The latest in a series of archaeological discoveries in recent months, a new tomb was uncovered in the desert west of Cairo. The find was described as “one of a kind in the last decades” by Mostafa Waziri, Egyptian secretary-general of Supreme Council of Antiquities.
The tomb will likely provide clues into the lives of royal officials with further discoveries yet to come.
Dating back almost 4,400 years, the tomb was found buried 5 meters under the sand in what was once a vast royal cemetery in the Saqqara pyramid complex.
It is believed that the tomb’s owner once served King Neferirkare, who ruled during the Old Kingdom in the 5th dynasty.

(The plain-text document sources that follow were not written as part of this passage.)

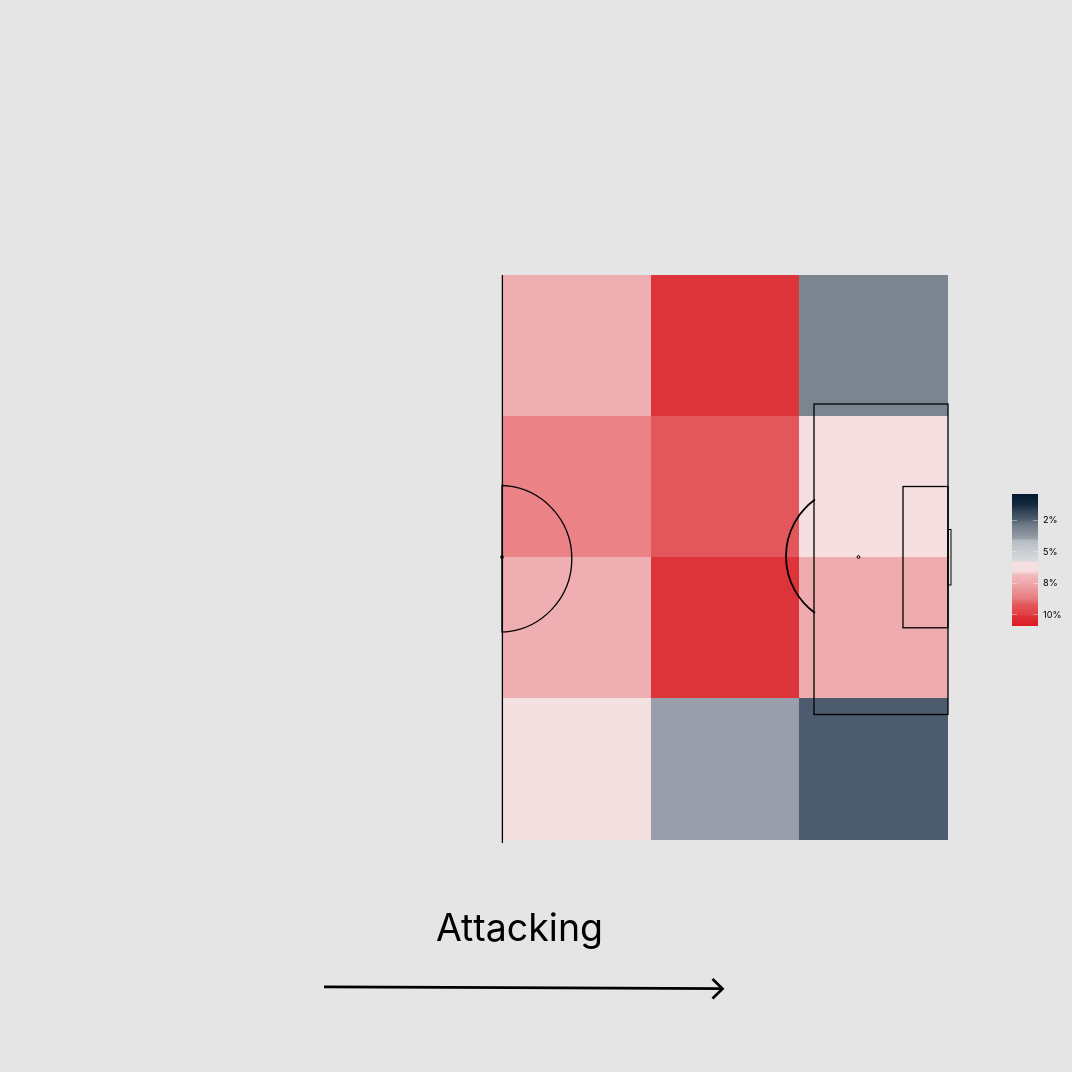
<!DOCTYPE html>
<html lang="en">
<head>
<meta charset="utf-8">
<title>Attacking half heatmap</title>
<style>
:root {
  --paper: #e5e5e5;
  --ink: #000;
  --navy: #4d5b6e;
  --slate: #7a8590;
  --steel: #989faa;
  --blush: #f3e0e1;
  --petal: #f6dfe1;
  --pink: #efaeb2;
  --rose: #efacaf;
  --coral: #ea8286;
  --crimson: #e3565b;
  --red: #dc343a;
}
* { box-sizing: border-box; margin: 0; }
html, body { width: 1072px; height: 1072px; overflow: hidden; }
body { position: relative; background: var(--paper); color: var(--ink); font-family: Inter, sans-serif; }
.heatmap {
  position: absolute; left: 502px; top: 275px; width: 446px; height: 564.5px;
  display: grid; grid-template-columns: 148.7px 148.6px 148.7px; grid-template-rows: repeat(4, 1fr);
}
.blush { background: var(--blush); }
.petal { background: var(--petal); }
.pink { background: var(--pink); }
.rose { background: var(--rose); }
.coral { background: var(--coral); }
.crimson { background: var(--crimson); }
.red { background: var(--red); }
.slate { background: var(--slate); }
.steel { background: var(--steel); }
.navy { background: var(--navy); }
.markings { position: absolute; left: 0; top: 0; fill: none; stroke: var(--ink); stroke-width: 1.3; }
.legend { position: absolute; left: 1012px; top: 494px; display: flex; gap: 5px; }
.scale {
  width: 26px; height: 132px; padding: 26px 0 11px;
  display: flex; flex-direction: column; justify-content: space-between;
  background: linear-gradient(#041a2e 0, #10273e 10px, #34465a 18px, #4c5c6d 25px, #6b7885 30px, #848d98 38px, #9aa1aa 45px, #b3bac2 46px, #c3c8ce 54px, #d0d3d8 62px, #d9dadd 67px, #f3dfe1 68px, #f7dfe1 77px, #f1bbbe 81px, #efacaf 88px, #eb9396 96px, #e87f83 104px, #e45a5f 110px, #e04046 120px, #dd2f35 123px, #de1b23 132px);
}
.tick { height: 1px; border: solid rgba(255, 255, 255, .4); border-width: 0 5px; }
.labels {
  height: 132px; padding: 20px 0 5px; list-style: none;
  display: flex; flex-direction: column; justify-content: space-between;
  font-size: 9.2px; line-height: 12px;
}
.direction { position: absolute; left: 320px; top: 905px; width: 399px; text-align: center; font-size: 37.5px; font-weight: 400; line-height: 46px; }
</style>
</head>
<body>
<main>
  <section class="heatmap" aria-label="Share of actions by pitch zone">
    <div class="pink"></div><div class="red"></div><div class="slate"></div>
    <div class="coral"></div><div class="crimson"></div><div class="petal"></div>
    <div class="pink"></div><div class="red"></div><div class="rose"></div>
    <div class="blush"></div><div class="steel"></div><div class="navy"></div>
  </section>

  <svg class="markings" width="1072" height="1072" viewBox="0 0 1072 1072" aria-hidden="true">
    <g id="halfway">
      <path d="M502.4 275V843"/>
      <path d="M502 485.5A72.5 73.3 0 0 1 502 632Z"/>
      <circle cx="502" cy="557" r="1.2"/>
    </g>
    <g id="penalty-area">
      <rect x="814" y="404" width="134" height="310.5"/>
      <rect x="903" y="486.5" width="45" height="141.3"/>
      <path d="M815 499.5A70 70 0 0 0 815 613" stroke-width="1.8"/>
      <circle cx="858.5" cy="557" r="1.4" stroke-width="1"/>
      <rect x="948" y="529.5" width="3" height="55.5" stroke-width="1"/>
    </g>
    <g id="attack-arrow" stroke-width="2.7">
      <path d="M324 986.8L722 988.7"/>
      <path d="M712.5 979L722.5 988.7L712.5 998.5"/>
    </g>
  </svg>

  <aside class="legend" aria-label="Colour scale">
    <div class="scale">
      <span class="tick"></span><span class="tick"></span><span class="tick"></span><span class="tick"></span>
    </div>
    <ul class="labels"><li>2%</li><li>5%</li><li>8%</li><li>10%</li></ul>
  </aside>

  <p class="direction">Attacking</p>
</main>
</body>
</html>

The contents of the tomb were in remarkably good condition. Inside, hieroglyphs indicate the name and title of the deceased: Wahtye, who was the royal purification priest, royal supervisor, and inspector of the sacred boat. Buried with him were his wife, Weret Ptah, and his mother, Merit Meen. Also inscribed on the walls were everyday scenes depicting hunting, sailing, and pottery-making.
Laid out as a rectangular gallery, spanning 10 meters long (running north to south) and 3 meters wide (running east to west), the walls are lined with 18 larger niches, each containing colorfully painted statues of pharaohs, the high priest himself, and his relatives. Twenty-six smaller niches run along the wall near the floor, each containing unidentified figures, some standing and some sitting cross-legged.
Five shafts were found inside the tomb in all, one of which was already open, but empty, while the others are still closed. One is likely to contain the priest—exciting news to be sure.
“This shaft should lead to a coffin or a sarcophagus of the owner of the tomb,” Waziri said. Exploration of these closed chambers could begin as early as Sunday.